“We decided we are not seeking independence,” he told Doane. “We are not seeking separation. We are very much willing [to] remain within the People’s Republic of China.”
To this day, China views the Dalai Lama as an enemy of the state, and seeks to block him from traveling to certain countries or meeting heads of state.
The Dalai Lama said it doesn’t bother him.
Doane asked, “You must get a little agitated when a foreign leader won’t meet with you because of China.”
“No,” he replied. “My main purpose is promotion of human value, or promotion of religious harmony.”
He finds harmony through humor.
For the Dalai Lama and Desmond Tutu, joy and laughter go hand-in-hand.
Archbishop Tutu, laughing: “He’s not listening!”
Dalai Lama: “Unless, you use the stick, I will not listen!”
Archbishop Tutu: “But I thought you were non-violent!”
Their playful teasing runs throughout the hours of conversations from their work on the book.
Doane asked, “How important is humor for you?”
“Oh, important. Whether God creates, or by nature, we have the ability to smile. But I think a genuine smile really brings closeness.”
“A smile can bring people together?”
As the Dalai Lama sees it, something as simple as a smile can change the world. And in a world marred by violence and rising nationalism, he says we must try to find commonality.
“Too much sort of nationalism: ‘We, we, we, we, we.’ And then? The problem, including violence, war.”
“You think to solve the world’s problems, we need to think beyond that which divides us? Beyond religion, beyond national boundaries?”
“Yes, I feel!”
And that from a spiritual leader. After the interview we asked for a picture with the crew.

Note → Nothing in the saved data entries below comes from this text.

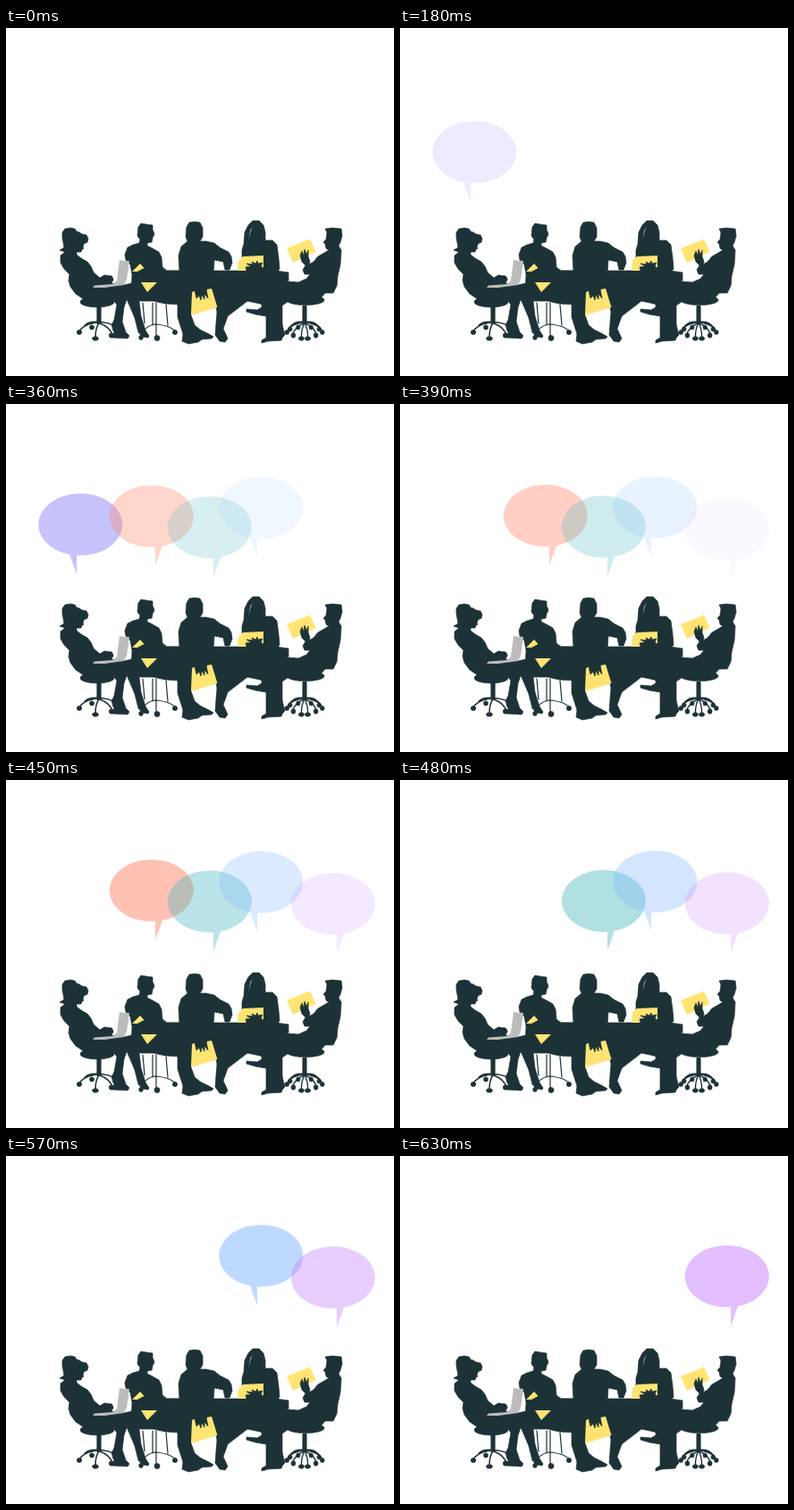
Write an HTML page that moves like this. It is 434 by 390 pixels and loops after 0.66 s.

```html
<!DOCTYPE html>
<html lang="en">
<head>
<meta charset="utf-8">
<title>Meeting</title>
<style>
html, body { margin: 0; width: 100%; height: 100%; overflow: hidden; background: #fff; }
svg { display: block; }
.ink { fill: #1d3237; stroke: #1d3237; stroke-width: .7; stroke-linejoin: round; }
.line { fill: none; stroke: #1d3237; stroke-width: 1.5; stroke-linecap: round; stroke-linejoin: round; }
.thin { stroke-width: 1.2; }
.paper { fill: #ffe473; }
</style>
</head>
<body>
<svg width="434" height="390" viewBox="0 0 434 390">
  <defs>
    <g id="base">
      <path class="ink" d="M-2.200-19H2.200V1H-2.200Z"/>
      <path class="line" d="M-22 10Q-19 2 0-1Q17 0 20 7M0 0Q-4 6-4 16M0 0Q13 5 15 14M0-1Q-12-2-16 3"/>
      <g class="ink">
        <ellipse cx="-22" cy="10.500" rx="2.700" ry="2.500"/>
        <ellipse cx="-4" cy="17.500" rx="3.400" ry="2.200"/>
        <ellipse cx="14" cy="14" rx="2.700" ry="2.700"/>
        <ellipse cx="18" cy="7" rx="2.500" ry="2.500"/>
        <ellipse cx="-8" cy="5" rx="2.500" ry="2.500"/>
      </g>
    </g>
  </defs>

  <g id="bubbles"></g>

  <!-- chairs -->
  <use href="#base" x="104" y="330.500"/>
  <use href="#base" transform="translate(334 330.500) scale(-.9 1)"/>
  <use href="#base" transform="translate(334 330.500) scale(.9 1)"/>
  <ellipse class="ink" cx="335" cy="305" rx="21" ry="5.500"/>
  <ellipse class="ink" cx="102" cy="307" rx="19" ry="6"/>
  <path class="line thin" d="M153 308L155 331M164 308V333M168 308V346M179 310L181 333M150 346Q155 334 166 332Q184 333 189 340"/>
  <g class="ink">
    <circle cx="169" cy="347.500" r="3"/><circle cx="189" cy="341" r="2.600"/><circle cx="151" cy="347" r="2.400"/>
  </g>

  <!-- man, second from left -->
  <path class="ink" d="M148 223L151 219L157 220L164 221L164 226L166 231L164 235L163 240L158 241L158 244L164 247L171 251L174 257L175 268L180 272H196V310L178 309L165 306L150 306L140 299L141 276L139 265L134 260L133 254L136 246L142 243L149 241L150 237L147 233Z"/>
  <path class="paper" d="M150 264L154.500 269L147 273H141ZM151 285H169L158 296Z"/>

  <!-- woman with laptop -->
  <path class="ink" d="M63 235L63 229L66 225L72 224L77 225L79 228L82 229L85 231L90 232L92 236L91 240L87 242L86 246L87 247L85 248L84 251L79 251L79 254L84 258L91 262L95 267L98 274L105 280L110 277L118 278L120 282L118 286L123 288L132 288L141 286L147 290L153 298L149 306L151 323L156 339L160 345L159 347L153 346L148 341L144 325L139 313L135 304L132 313L130 329L134 341L138 345L136 348L119 347L121 341L118 333L121 327L124 310L120 305L100 306L87 304L78 298L72 290L70 283L71 276L65 270L61 263L61 255L66 251L63 250L60 249L65 246Z"/>
  <path d="M127 260L138 261L135 282L132 288L110 291H97L99 288.500L120 287L124 283Z" fill="#bcbcbc"/>
  <path class="ink" d="M101 286L106 280L111 277L113 279L118 278L120 281L118 284L111 286Z"/>

  <!-- table -->
  <path class="ink" d="M170 272H302L316 274V283L311 285L306 302L296 313L284 309L270 306L248 323L243 337L248 348L245 352L239 351L234 344L236 318L230 292H191L170 286Z"/>

  <!-- man in the centre -->
  <path class="ink" d="M202 223L205 218L211 217L217 218L220 224L220 234L217 239L224 239L233 241L239 246L249 251L252 256L253 263L250 271L245 271L243 262L233 260L232 274L231 292L209 295L207 322L211 333L217 338L227 343L232 346L230 348L219 349L215 352L204 354L197 351L198 343L192 324L192 309L190 291L194 273L193 255L196 245L203 239L201 234Z"/>
  <path class="paper" d="M208 296L230 292L236.500 313L207 322Z"/>
  <path class="ink" d="M211 294L224 292L225 298L226 303L222 298L222 304L219 299L218 305L216 300L213 303Z"/>

  <!-- woman on the right -->
  <path class="ink" d="M266 242L267 229L271 221L276 216L283 216L288 221L290 229L290 238L298 238L303 243L305 258L306 270L302 275H266L264 257L264 249Z"/>
  <path class="paper" d="M259 272L260 261L265 256L288 255V272Z"/>
  <path class="ink" d="M269 272L268 268L274 267L269 264L276 265L275 262L279 264L281 261L282 264L287 263L285 267L288 269V273Z"/>
  <path d="M271 238L273 227L276 222L273 231Z" fill="#8d989a"/>
  <path class="ink" d="M269 315L281 316L286 313V303H306V318L309 333L310 345L308 350L293 351L286 353V350L291 347L291 323L279 321L269 318Z"/>

  <!-- man on the far right -->
  <path class="paper" d="M314 247L340 236.500L346.500 251L321 263Z"/>
  <path class="ink" d="M357 225L365 224L375 225L376 233L374 240L372 244L375 249L374 265L371 278L370 289L366 297L357 297L351 304L342 307L319 304L309 311L309 333L312 344L306 350L293 349L293 339L294 319L289 298L302 282L315 284L327 285L336 281L340 276L334 276L332 271L335 266L331 262L329 255L331 250L333 255L334 248L336 254L338 249L338 256L340 262L339 265L344 262L349 256L356 252L361 249L358 247L357 242L355 240L358 237L359 229Z"/>
</svg>
<script>
const LOOP = 660, STEP = 30, HOLD = 180, FADE = 270, RISE = 6;
const SHAPE = "M4 34.6A47 34.7 0 1 1 12 33.55L4 55.5Z";

// centre, colour, time of full strength, tail side
const bubbles = [
  { x: 83, y: 135, fill: "#8d88fb", end: 360, side: -1 },
  { x: 163, y: 123.8, fill: "#ff8464", end: 450, side: 1 },
  { x: 228, y: 134.8, fill: "#4fb9c1", end: 510, side: 1 },
  { x: 285, y: 111.8, fill: "#7fb3ff", end: 570, side: -1 },
  { x: 366, y: 134.8, fill: "#c57fff", end: 630, side: 1 }
];

const layer = document.getElementById("bubbles");
for (const b of bubbles) {
  b.node = document.createElementNS("http://www.w3.org/2000/svg", "path");
  b.node.setAttribute("d", SHAPE);
  b.node.setAttribute("fill", b.fill);
  layer.append(b.node);
}

function draw(ms) {
  const t = Math.floor((ms % LOOP) / STEP) * STEP;
  for (const b of bubbles) {
    const p = 1 - (b.end - t) / FADE;
    const shown = t >= HOLD && p > 0 && t <= b.end;
    b.node.setAttribute("fill-opacity", shown ? p / 2 : 0);
    b.node.setAttribute("transform",
      `translate(${b.x} ${b.y + (1 - p) * RISE}) scale(${b.side} 1)`);
  }
}

function tick() {
  draw(performance.now());
  requestAnimationFrame(tick);
}
tick();
</script>
</body>
</html>
```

He asked us to join hands, and said finding solidarity, peace and joy starts with engaging those right beside us.